Early Education Curriculum
We structure our early childhood education curriculum around four key elements of development to ensure the growth of the whole child. They are:
Your child will communicate with others verbally and nonverbally to engage the world around them. Your child will make new friends and gain the confidence, self-
Children will enjoy a safe, nurturing “home away from home” where they can learn to express themselves and understand their own unique identities. Your child will gain the comfort and confidence to forge trusting relationships, value their individuality, and have fun just being himself.
We focus on the physical health and well-
Our early education programs help build brain power by supporting the development of judgment, perception, memory, reasoning, critical thinking, and language through a series of age-
Here are some important learning milestones that we are going to focus on:
We will keep offering and doing all the other activities we have in our program such as; circle time, projects, music class, dance and creative movement classes.
As you know your child learns through play and creative activity. We are happy with the progress that each child has achieved by every age group but we believe they can always go above and beyond and learn more.
The Preschool kids (the younger ones) will also have the opportunity to spend some time in the classroom setting and getting them more adaptable to sitting longer, (since we know they can’t concentrate that much) but this will help teach them this process. They will start having some homework appropriate for their ages. We also will have a weekly book and poem for each child to work on in school and at home and along with all the other subjects to help them learn and grow and get prepared for the Pre-
New for the next School Year is addition of standardized study books. Each child will get a personal book for each study subject. The books are age appropriate and will play an important role in overall educational process. Active parents participation is expected in homework preparation. We do understand that our students are the youngest ones, so we shall approach this learning process gently without overwhelming routine.
Having your child eat his oatmeal on his own lets him sharpen his fine motor skills, gives him control over the foods he puts in his mouth and teaches him to regulate his appetite, says child psychologist Heather Wittenberg, Psy.D. You should still supervise him, and step in if he gets discouraged. It’s fine to set limits: If you have to scrub the walls after every meal, you may want to let him self-feed only one meal a day. You can also have him practice eating dry foods by himself and give him a hand with sticky, drippy ones. End the session when he stops eating and starts tossing food.

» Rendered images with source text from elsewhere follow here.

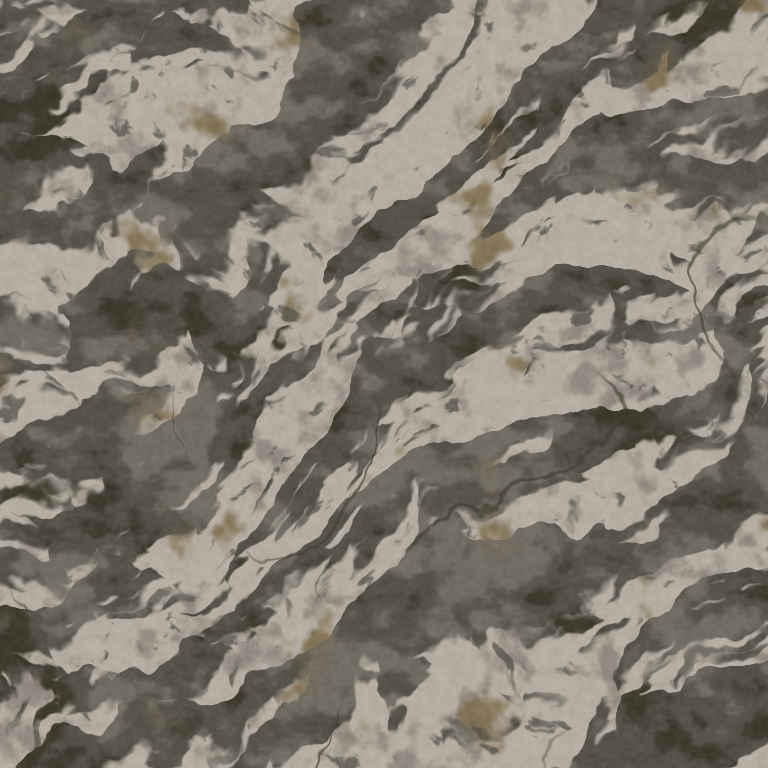
A WebGL 2 fragment shader for this texture:

```glsl
#version 300 es
precision highp float;
// Aerial view of snowy mountain ridges with shaded rock slopes and ochre stains.

uniform vec2 u_resolution;
out vec4 fragColor;

const vec3 DEEP_SHADE = vec3(0.24, 0.23, 0.18);
const vec3 SHADE = vec3(0.335, 0.325, 0.29);
const vec3 ROCK = vec3(0.45, 0.43, 0.39);
const vec3 DULL_SNOW = vec3(0.57, 0.54, 0.50);
const vec3 SNOW = vec3(0.71, 0.68, 0.635);
const vec3 OCHRE = vec3(0.48, 0.41, 0.28);

float hash(vec2 p) {
    return fract(sin(dot(p, vec2(127.1, 311.7))) * 43758.5453);
}

vec2 randomDirection(vec2 cell) {
    float angle = 6.28318 * hash(cell);
    return vec2(cos(angle), sin(angle));
}

// Gradient noise, centred on zero
float noise(vec2 p) {
    vec2 i = floor(p), f = p - i;
    vec2 w = f * f * f * (f * (f * 6.0 - 15.0) + 10.0);
    vec2 r = vec2(1.0, 0.0);
    float a = dot(randomDirection(i), f);
    float b = dot(randomDirection(i + r.xy), f - r.xy);
    float c = dot(randomDirection(i + r.yx), f - r.yx);
    float d = dot(randomDirection(i + r.xx), f - r.xx);
    return mix(mix(a, b, w.x), mix(c, d, w.x), w.y);
}

mat2 rotation(float angle) {
    float c = cos(angle), s = sin(angle);
    return mat2(c, s, -s, c);
}

float fbm(vec2 p) {
    float sum = 0.0, amplitude = 0.5;
    for (int i = 0; i < 4; i++) {
        sum += amplitude * noise(p);
        p = rotation(0.6) * p * 2.03 + 7.3;
        amplitude *= 0.5;
    }
    return sum;
}

// Terrain height: creased ridges stretched along one diagonal
float ridgeHeight(vec2 p, float axisAngle, vec2 frequency) {
    vec2 q = rotation(-axisAngle) * p * frequency + 3.7;
    float height = 0.0, amplitude = 1.0;
    for (int i = 0; i < 4; i++) {
        height -= amplitude * abs(noise(q));
        q = rotation(0.35) * q * 2.1 + 11.9;
        amplitude *= 0.31;
    }
    return height;
}

// Height change toward the light, per unit of ridge spacing
float slopeToward(vec2 p, vec2 light, float axisAngle, vec2 frequency) {
    vec2 stride = light * 0.0045;
    float rise = ridgeHeight(p + stride, axisAngle, frequency)
               - ridgeHeight(p - stride, axisAngle, frequency);
    return rise / (0.009 * frequency.y);
}

// Thin winding line where noise crosses zero
float windingLine(vec2 p, float scale, float width) {
    return 1.0 - smoothstep(0.2 * width, width, abs(noise(p * scale)) / scale);
}

vec3 rockColour(vec2 p) {
    float tone = 0.5 + 0.75 * fbm(p * vec2(5.0, 6.0) + 21.4) + 0.6 * fbm(p * vec2(17.0, 24.0) + 33.2);
    vec3 colour = mix(DEEP_SHADE, SHADE, smoothstep(0.27, 0.43, tone));
    return mix(colour, ROCK, smoothstep(0.49, 0.65, tone));
}

vec3 snowColour(vec2 p) {
    float tone = 0.5 + 0.7 * fbm(p * 8.0 + 54.2) + 0.6 * fbm(p * 26.0 + 12.8);
    return mix(DULL_SNOW, SNOW, smoothstep(0.24, 0.46, tone));
}

void main() {
    vec2 uv = gl_FragCoord.xy / u_resolution;

    // Bend the ridges at large and small scales
    vec2 bend = vec2(noise(uv * 2.3 + 5.1), noise(uv * 2.3 + 38.6));
    vec2 crinkle = vec2(fbm(uv * 11.0 + 2.7), fbm(uv * 11.0 + 63.5));
    vec2 p = uv + 0.16 * bend + 0.05 * crinkle;

    // Sunlit faces keep snow, shaded faces show rock
    float slope = slopeToward(p, normalize(vec2(0.55, -0.83)), 0.68, vec2(2.5, 4.2));
    float exposure = slope + 0.85 * noise(uv * 3.2 + 71.3) + 0.3 * fbm(uv * 22.0);
    float snow = smoothstep(-0.08, 0.33, exposure);
    vec3 colour = mix(rockColour(uv), snowColour(uv), snow);

    // Ochre stains and dark outcrops
    float stain = smoothstep(0.17, 0.32, fbm(uv * 9.0 + 91.8));
    colour = mix(colour, OCHRE, 0.8 * stain * (0.3 + 0.7 * snow));
    float outcrop = smoothstep(0.17, 0.30, fbm(p * vec2(22.0, 28.0) + 47.1));
    colour = mix(colour, SHADE, 0.75 * outcrop * snow);

    // Narrow gullies and fine grain
    float gully = windingLine(p + 4.3, 2.6, 0.0035) * smoothstep(0.0, 0.25, noise(uv * 4.0 + 15.0));
    colour = mix(colour, DEEP_SHADE, 0.6 * gully);
    colour += 0.03 * noise(uv * 60.0) + 0.025 * noise(uv * 150.0);

    fragColor = vec4(colour, 1.0);
}
```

Your toddler loves your attention, but she needs time on her own too. “If you do everything with her, she won’t learn to see what she can do for herself,” points out Kate Eshleman, Psy.D., a pediatric psychologist at Cleveland Clinic Children’s. Instead of helping her build a block tower, watch her do it. So what if her project tumbles and she starts crying? Frustration and failure are normal parts of growth, and your child needs to figure out how to manage them, says Dr. Eshleman. If she asks for assistance with the shape sorter, you might say, “Let me see you do it. If you have trouble, I’ll help.” Encouraging your child to master it by herself will boost her sense of competence and inspire her to try other things on her own.
Finger-painting and squishing Play-Doh are great for advancing your child’s cognitive and motor skills. Using different mediums (such as crayons, shaving cream, and paint) and tools (brushes, paste, and glitter) fosters creativity and coordination. Art projects can even improve writing skills later on since they help strengthen a toddler’s hand muscles, notes Dr. Eshleman. Let your kid take the lead on projects, deciding which colors to use and shapes to make. When she shows you an abstract scribble, ask what it is rather than labeling the drawing yourself. If you prefer not to turn your kitchen into a splattered art studio, put down newspaper before you start a project, or set up a station in the yard or the basement.
It’s never too early to introduce the idea that your child is a valued member of the family who has something to contribute. A great way to demonstrate this is to enlist his assistance with simple tasks, such as putting toys away in bins (singing the “Clean Up” song will motivate him), hanging his coat on a hook at his level, and bringing his empty bowl to the kitchen. Don’t expect your little helper to save you any time. Your goal is to boost his sense of responsibility and accomplishment, says Dr. Wittenberg.
Storytelling, puppetry, and a substantial children's library are some of the ways we make learning language-based skills inspiring and fun.
Our philosophy is that children at this particular age learn best through play. We use books and other materials to teach colors, shapes, counting, sorting and letter and number recognition. We also cover these curriculum areas through circle time and music activities. We continually discuss color, form, texture and learning about our world through art activities, science, cooking, games, puzzles and building toys both large and small. Ours is a language-rich environment that promotes the acquisition and use of language to express needs, build relationships, and learn to work and play cooperatively